-- Opening Marker --

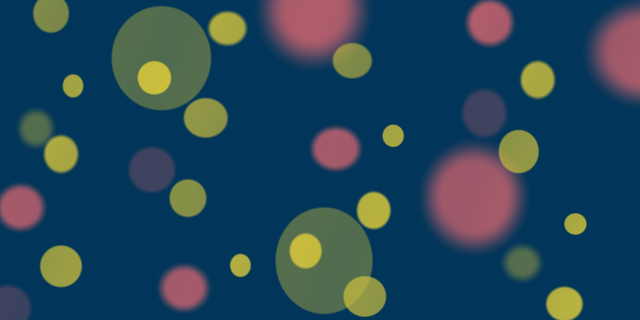
Reproduce this background procedurally as a Shadertoy shader.

```glsl
const vec3 NAVY = vec3(0.004, 0.207, 0.348);
const vec3 YELLOW = vec3(0.80, 0.75, 0.24);
const vec3 PINK = vec3(0.78, 0.385, 0.43);

const vec2 FIRST_PLACE = vec2(0.99, 0.80);
const vec2 PLACE_STEP = vec2(0.75488, 0.56984);
const float JITTER = 0.09;        // random shift of a place, in canvas heights
const float STRETCH = 0.14;       // variation of width against height
const float FADE = 0.12;          // variation of opacity
const float CORE_SHIFT = 0.065;   // distance of a core from its veil centre
const float SHEEN = 0.03;

// One family of lights; radius and blur are in canvas heights.
struct Kind {
    int count;
    float radius;
    float blur;
    float opacity;
    vec3 ink;
};

const Kind CORE = Kind(1, 0.052, 0.004, 0.95, YELLOW);
const int VEIL = 2;
const int KIND_COUNT = 9;
const Kind KINDS[KIND_COUNT] = Kind[KIND_COUNT](
    Kind(3, 0.143, 0.046, 0.83, PINK),     // large glows
    Kind(3, 0.071, 0.012, 0.31, PINK),     // faint mauve spots
    Kind(2, 0.159, 0.003, 0.385, YELLOW),  // large veils
    Kind(4, 0.069, 0.016, 0.82, PINK),     // pink spots
    Kind(2, 0.052, 0.016, 0.40, YELLOW),   // blurred olive spots
    Kind(3, 0.058, 0.004, 0.62, YELLOW),   // olive discs
    Kind(4, 0.065, 0.004, 0.73, YELLOW),   // lime discs
    Kind(5, 0.055, 0.007, 0.83, YELLOW),   // yellow discs
    Kind(4, 0.034, 0.003, 0.86, YELLOW)    // small dots
);

vec2 hash2(float n) {
    vec3 p = fract(vec3(n + 1.0) * vec3(0.1031, 0.1030, 0.0973));
    p += dot(p, p.yzx + 33.33);
    return fract((p.xx + p.yz) * p.zy);
}

// Evenly spread sequence of places, loosened by a random shift.
vec2 lightPlace(int index, float aspect) {
    vec2 place = fract(FIRST_PLACE + float(index) * PLACE_STEP);
    return place * vec2(aspect, 1.0) + JITTER * (hash2(float(index)) - 0.5);
}

float discMask(vec2 offset, float radius, float blur, float squash) {
    vec2 scale = vec2(1.0 + squash, 1.0 - squash);
    float dist = length(offset / scale) - radius;
    float halfEdge = max(blur, 0.75 / iResolution.y);
    return 1.0 - smoothstep(-halfEdge, halfEdge, dist);
}

vec3 addLight(vec3 colour, vec2 offset, Kind kind, float seed) {
    vec2 shape = hash2(seed + 50.0);
    vec2 tone = hash2(seed + 100.0);
    float blur = kind.blur * mix(0.8, 1.3, tone.y);
    float mask = discMask(offset, kind.radius, blur, STRETCH * (shape.x - 0.5));
    float sheen = SHEEN * cos(dot(offset, vec2(22.0, -9.0)) + 6.0 * shape.y);
    float opacity = kind.opacity * (1.0 + FADE * (tone.x - 0.5) - sheen);
    return mix(colour, kind.ink, min(opacity, 1.0) * mask);
}

void mainImage(out vec4 fragColor, in vec2 fragCoord) {
    vec2 point = fragCoord / iResolution.y;
    float aspect = iResolution.x / iResolution.y;
    vec3 colour = NAVY;
    int index = 0;

    for (int k = 0; k < KIND_COUNT; k++) {
        Kind kind = KINDS[k];
        for (int i = 0; i < kind.count; i++) {
            float seed = float(index);
            vec2 offset = point - lightPlace(index, aspect);
            colour = addLight(colour, offset, kind, seed);

            // Each veil carries a bright core off its centre.
            if (k == VEIL) {
                vec2 side = normalize(hash2(seed + 150.0) - 0.5);
                colour = addLight(colour, offset - CORE_SHIFT * side, CORE, seed + 200.0);
            }
            index++;
        }
    }
    fragColor = vec4(colour, 1.0);
}
```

-- Closing Marker --

# PROBLEM DESCRIPTION:
All of the records above are to be written out exactly, minus their images.

# ANSWER BELOW:
Reproduce this background procedurally as a Shadertoy shader.

```glsl
const vec3 NAVY = vec3(0.004, 0.207, 0.348);
const vec3 YELLOW = vec3(0.80, 0.75, 0.24);
const vec3 PINK = vec3(0.78, 0.385, 0.43);

const vec2 FIRST_PLACE = vec2(0.99, 0.80);
const vec2 PLACE_STEP = vec2(0.75488, 0.56984);
const float JITTER = 0.09;        // random shift of a place, in canvas heights
const float STRETCH = 0.14;       // variation of width against height
const float FADE = 0.12;          // variation of opacity
const float CORE_SHIFT = 0.065;   // distance of a core from its veil centre
const float SHEEN = 0.03;

// One family of lights; radius and blur are in canvas heights.
struct Kind {
    int count;
    float radius;
    float blur;
    float opacity;
    vec3 ink;
};

const Kind CORE = Kind(1, 0.052, 0.004, 0.95, YELLOW);
const int VEIL = 2;
const int KIND_COUNT = 9;
const Kind KINDS[KIND_COUNT] = Kind[KIND_COUNT](
    Kind(3, 0.143, 0.046, 0.83, PINK),     // large glows
    Kind(3, 0.071, 0.012, 0.31, PINK),     // faint mauve spots
    Kind(2, 0.159, 0.003, 0.385, YELLOW),  // large veils
    Kind(4, 0.069, 0.016, 0.82, PINK),     // pink spots
    Kind(2, 0.052, 0.016, 0.40, YELLOW),   // blurred olive spots
    Kind(3, 0.058, 0.004, 0.62, YELLOW),   // olive discs
    Kind(4, 0.065, 0.004, 0.73, YELLOW),   // lime discs
    Kind(5, 0.055, 0.007, 0.83, YELLOW),   // yellow discs
    Kind(4, 0.034, 0.003, 0.86, YELLOW)    // small dots
);

vec2 hash2(float n) {
    vec3 p = fract(vec3(n + 1.0) * vec3(0.1031, 0.1030, 0.0973));
    p += dot(p, p.yzx + 33.33);
    return fract((p.xx + p.yz) * p.zy);
}

// Evenly spread sequence of places, loosened by a random shift.
vec2 lightPlace(int index, float aspect) {
    vec2 place = fract(FIRST_PLACE + float(index) * PLACE_STEP);
    return place * vec2(aspect, 1.0) + JITTER * (hash2(float(index)) - 0.5);
}

float discMask(vec2 offset, float radius, float blur, float squash) {
    vec2 scale = vec2(1.0 + squash, 1.0 - squash);
    float dist = length(offset / scale) - radius;
    float halfEdge = max(blur, 0.75 / iResolution.y);
    return 1.0 - smoothstep(-halfEdge, halfEdge, dist);
}

vec3 addLight(vec3 colour, vec2 offset, Kind kind, float seed) {
    vec2 shape = hash2(seed + 50.0);
    vec2 tone = hash2(seed + 100.0);
    float blur = kind.blur * mix(0.8, 1.3, tone.y);
    float mask = discMask(offset, kind.radius, blur, STRETCH * (shape.x - 0.5));
    float sheen = SHEEN * cos(dot(offset, vec2(22.0, -9.0)) + 6.0 * shape.y);
    float opacity = kind.opacity * (1.0 + FADE * (tone.x - 0.5) - sheen);
    return mix(colour, kind.ink, min(opacity, 1.0) * mask);
}

void mainImage(out vec4 fragColor, in vec2 fragCoord) {
    vec2 point = fragCoord / iResolution.y;
    float aspect = iResolution.x / iResolution.y;
    vec3 colour = NAVY;
    int index = 0;

    for (int k = 0; k < KIND_COUNT; k++) {
        Kind kind = KINDS[k];
        for (int i = 0; i < kind.count; i++) {
            float seed = float(index);
            vec2 offset = point - lightPlace(index, aspect);
            colour = addLight(colour, offset, kind, seed);

            // Each veil carries a bright core off its centre.
            if (k == VEIL) {
                vec2 side = normalize(hash2(seed + 150.0) - 0.5);
                colour = addLight(colour, offset - CORE_SHIFT * side, CORE, seed + 200.0);
            }
            index++;
        }
    }
    fragColor = vec4(colour, 1.0);
}
```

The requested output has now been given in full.